• _Data under study_:
◇ ◇ ◇

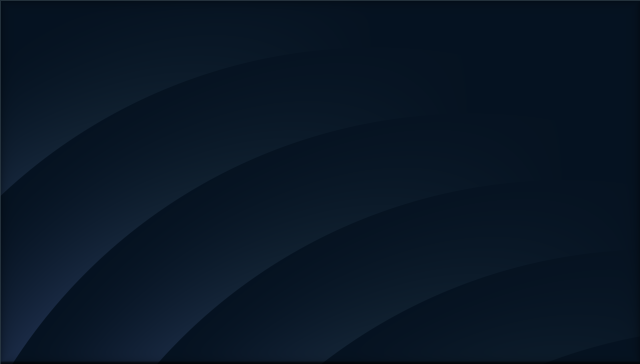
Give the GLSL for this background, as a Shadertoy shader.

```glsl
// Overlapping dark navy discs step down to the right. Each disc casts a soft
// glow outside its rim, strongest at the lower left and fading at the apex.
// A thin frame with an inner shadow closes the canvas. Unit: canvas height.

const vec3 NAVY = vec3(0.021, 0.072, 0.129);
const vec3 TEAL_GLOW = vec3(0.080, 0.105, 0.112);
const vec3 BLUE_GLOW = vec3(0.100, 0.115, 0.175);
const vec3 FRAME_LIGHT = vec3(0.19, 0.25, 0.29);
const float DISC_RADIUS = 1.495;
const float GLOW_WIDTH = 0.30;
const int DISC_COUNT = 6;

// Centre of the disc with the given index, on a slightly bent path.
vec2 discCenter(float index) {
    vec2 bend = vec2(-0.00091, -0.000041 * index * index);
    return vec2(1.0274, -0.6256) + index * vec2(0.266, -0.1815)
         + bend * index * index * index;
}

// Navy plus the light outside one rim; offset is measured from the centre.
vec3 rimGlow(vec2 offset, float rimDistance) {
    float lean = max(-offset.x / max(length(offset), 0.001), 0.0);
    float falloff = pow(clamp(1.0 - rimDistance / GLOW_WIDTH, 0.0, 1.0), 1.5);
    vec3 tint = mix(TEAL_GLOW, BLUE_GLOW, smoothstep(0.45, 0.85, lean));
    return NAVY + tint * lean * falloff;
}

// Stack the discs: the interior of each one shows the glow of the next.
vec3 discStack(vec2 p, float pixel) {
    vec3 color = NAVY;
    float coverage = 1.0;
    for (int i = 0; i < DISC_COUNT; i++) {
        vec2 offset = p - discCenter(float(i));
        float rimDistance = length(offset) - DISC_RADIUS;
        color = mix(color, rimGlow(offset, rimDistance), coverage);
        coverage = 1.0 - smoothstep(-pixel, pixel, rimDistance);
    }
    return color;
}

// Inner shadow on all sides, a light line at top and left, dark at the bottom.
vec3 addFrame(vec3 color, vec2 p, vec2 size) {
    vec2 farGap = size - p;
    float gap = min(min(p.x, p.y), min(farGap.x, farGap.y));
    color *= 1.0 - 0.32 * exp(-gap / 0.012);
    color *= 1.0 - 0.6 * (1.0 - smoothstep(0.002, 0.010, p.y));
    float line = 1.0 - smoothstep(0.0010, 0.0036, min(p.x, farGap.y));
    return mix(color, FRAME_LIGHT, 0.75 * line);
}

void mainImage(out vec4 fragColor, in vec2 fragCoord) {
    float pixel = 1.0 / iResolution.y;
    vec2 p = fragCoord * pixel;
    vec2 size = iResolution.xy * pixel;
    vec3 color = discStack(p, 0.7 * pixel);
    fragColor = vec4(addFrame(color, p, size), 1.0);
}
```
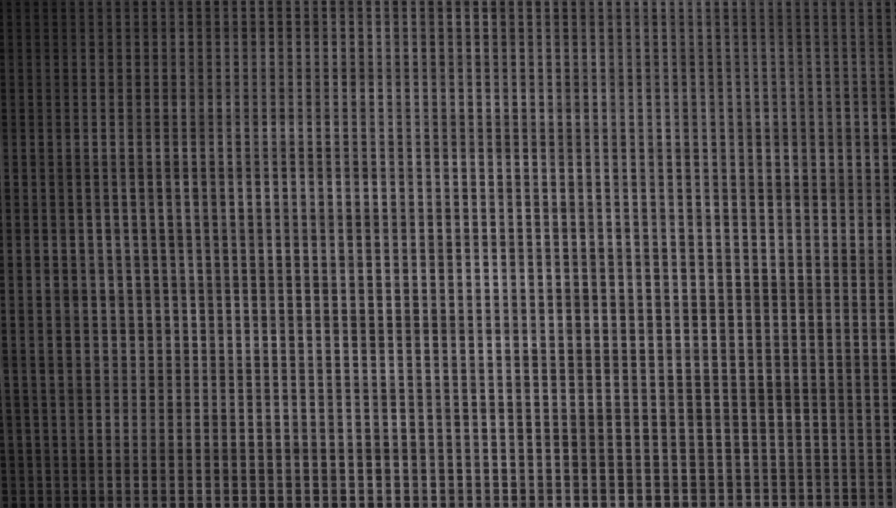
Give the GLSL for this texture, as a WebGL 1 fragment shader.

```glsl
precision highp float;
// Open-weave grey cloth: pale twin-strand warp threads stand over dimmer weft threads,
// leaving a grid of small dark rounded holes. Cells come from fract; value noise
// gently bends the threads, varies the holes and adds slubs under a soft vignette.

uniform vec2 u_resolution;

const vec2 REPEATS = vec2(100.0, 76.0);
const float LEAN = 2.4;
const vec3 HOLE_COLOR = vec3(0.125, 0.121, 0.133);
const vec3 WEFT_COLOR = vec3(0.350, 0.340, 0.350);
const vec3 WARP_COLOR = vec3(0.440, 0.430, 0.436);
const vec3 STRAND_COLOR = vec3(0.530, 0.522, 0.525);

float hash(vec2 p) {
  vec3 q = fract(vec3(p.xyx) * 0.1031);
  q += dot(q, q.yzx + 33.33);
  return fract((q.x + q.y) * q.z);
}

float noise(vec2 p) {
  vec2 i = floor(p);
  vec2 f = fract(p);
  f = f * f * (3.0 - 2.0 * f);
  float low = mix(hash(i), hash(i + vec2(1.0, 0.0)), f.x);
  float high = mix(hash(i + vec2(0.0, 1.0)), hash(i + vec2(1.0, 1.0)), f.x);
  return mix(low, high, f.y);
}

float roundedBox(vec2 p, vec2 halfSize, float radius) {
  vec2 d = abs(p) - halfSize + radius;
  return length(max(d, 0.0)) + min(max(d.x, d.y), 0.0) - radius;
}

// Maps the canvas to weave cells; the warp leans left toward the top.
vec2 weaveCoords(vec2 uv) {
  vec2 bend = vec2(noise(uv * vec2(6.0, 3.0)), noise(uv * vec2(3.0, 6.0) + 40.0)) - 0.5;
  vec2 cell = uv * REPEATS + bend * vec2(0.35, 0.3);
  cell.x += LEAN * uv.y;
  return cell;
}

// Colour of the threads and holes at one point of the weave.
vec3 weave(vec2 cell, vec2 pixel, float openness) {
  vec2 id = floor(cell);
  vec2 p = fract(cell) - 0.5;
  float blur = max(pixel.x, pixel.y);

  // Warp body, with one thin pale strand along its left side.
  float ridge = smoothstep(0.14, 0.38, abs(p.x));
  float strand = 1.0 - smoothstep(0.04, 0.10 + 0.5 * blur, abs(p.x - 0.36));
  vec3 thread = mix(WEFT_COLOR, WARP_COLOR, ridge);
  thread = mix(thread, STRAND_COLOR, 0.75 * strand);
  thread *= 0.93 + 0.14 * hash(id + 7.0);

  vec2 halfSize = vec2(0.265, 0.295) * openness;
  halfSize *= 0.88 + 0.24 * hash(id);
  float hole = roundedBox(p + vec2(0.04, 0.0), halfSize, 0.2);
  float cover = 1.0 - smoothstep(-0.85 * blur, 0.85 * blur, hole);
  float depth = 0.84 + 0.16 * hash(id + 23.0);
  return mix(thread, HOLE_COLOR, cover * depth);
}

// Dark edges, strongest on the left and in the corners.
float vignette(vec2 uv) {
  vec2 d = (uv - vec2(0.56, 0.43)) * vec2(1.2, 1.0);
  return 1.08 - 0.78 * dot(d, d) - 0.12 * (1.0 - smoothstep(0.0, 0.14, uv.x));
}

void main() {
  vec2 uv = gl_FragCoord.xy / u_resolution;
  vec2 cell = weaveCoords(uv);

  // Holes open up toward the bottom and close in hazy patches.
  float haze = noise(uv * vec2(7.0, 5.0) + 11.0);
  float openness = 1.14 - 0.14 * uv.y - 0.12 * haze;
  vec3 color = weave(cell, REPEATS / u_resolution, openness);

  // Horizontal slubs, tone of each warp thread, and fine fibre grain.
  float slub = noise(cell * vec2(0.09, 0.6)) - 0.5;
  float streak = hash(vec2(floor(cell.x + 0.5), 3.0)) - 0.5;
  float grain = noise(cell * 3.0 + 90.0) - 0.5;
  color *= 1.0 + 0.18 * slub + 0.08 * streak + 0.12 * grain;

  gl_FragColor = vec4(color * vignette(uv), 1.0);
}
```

◇ ◇ ◇

Across the listing above, find all lines where the word "haze" is present and copy them.

• _Exercise output_:
  float haze = noise(uv * vec2(7.0, 5.0) + 11.0);
  float openness = 1.14 - 0.14 * uv.y - 0.12 * haze;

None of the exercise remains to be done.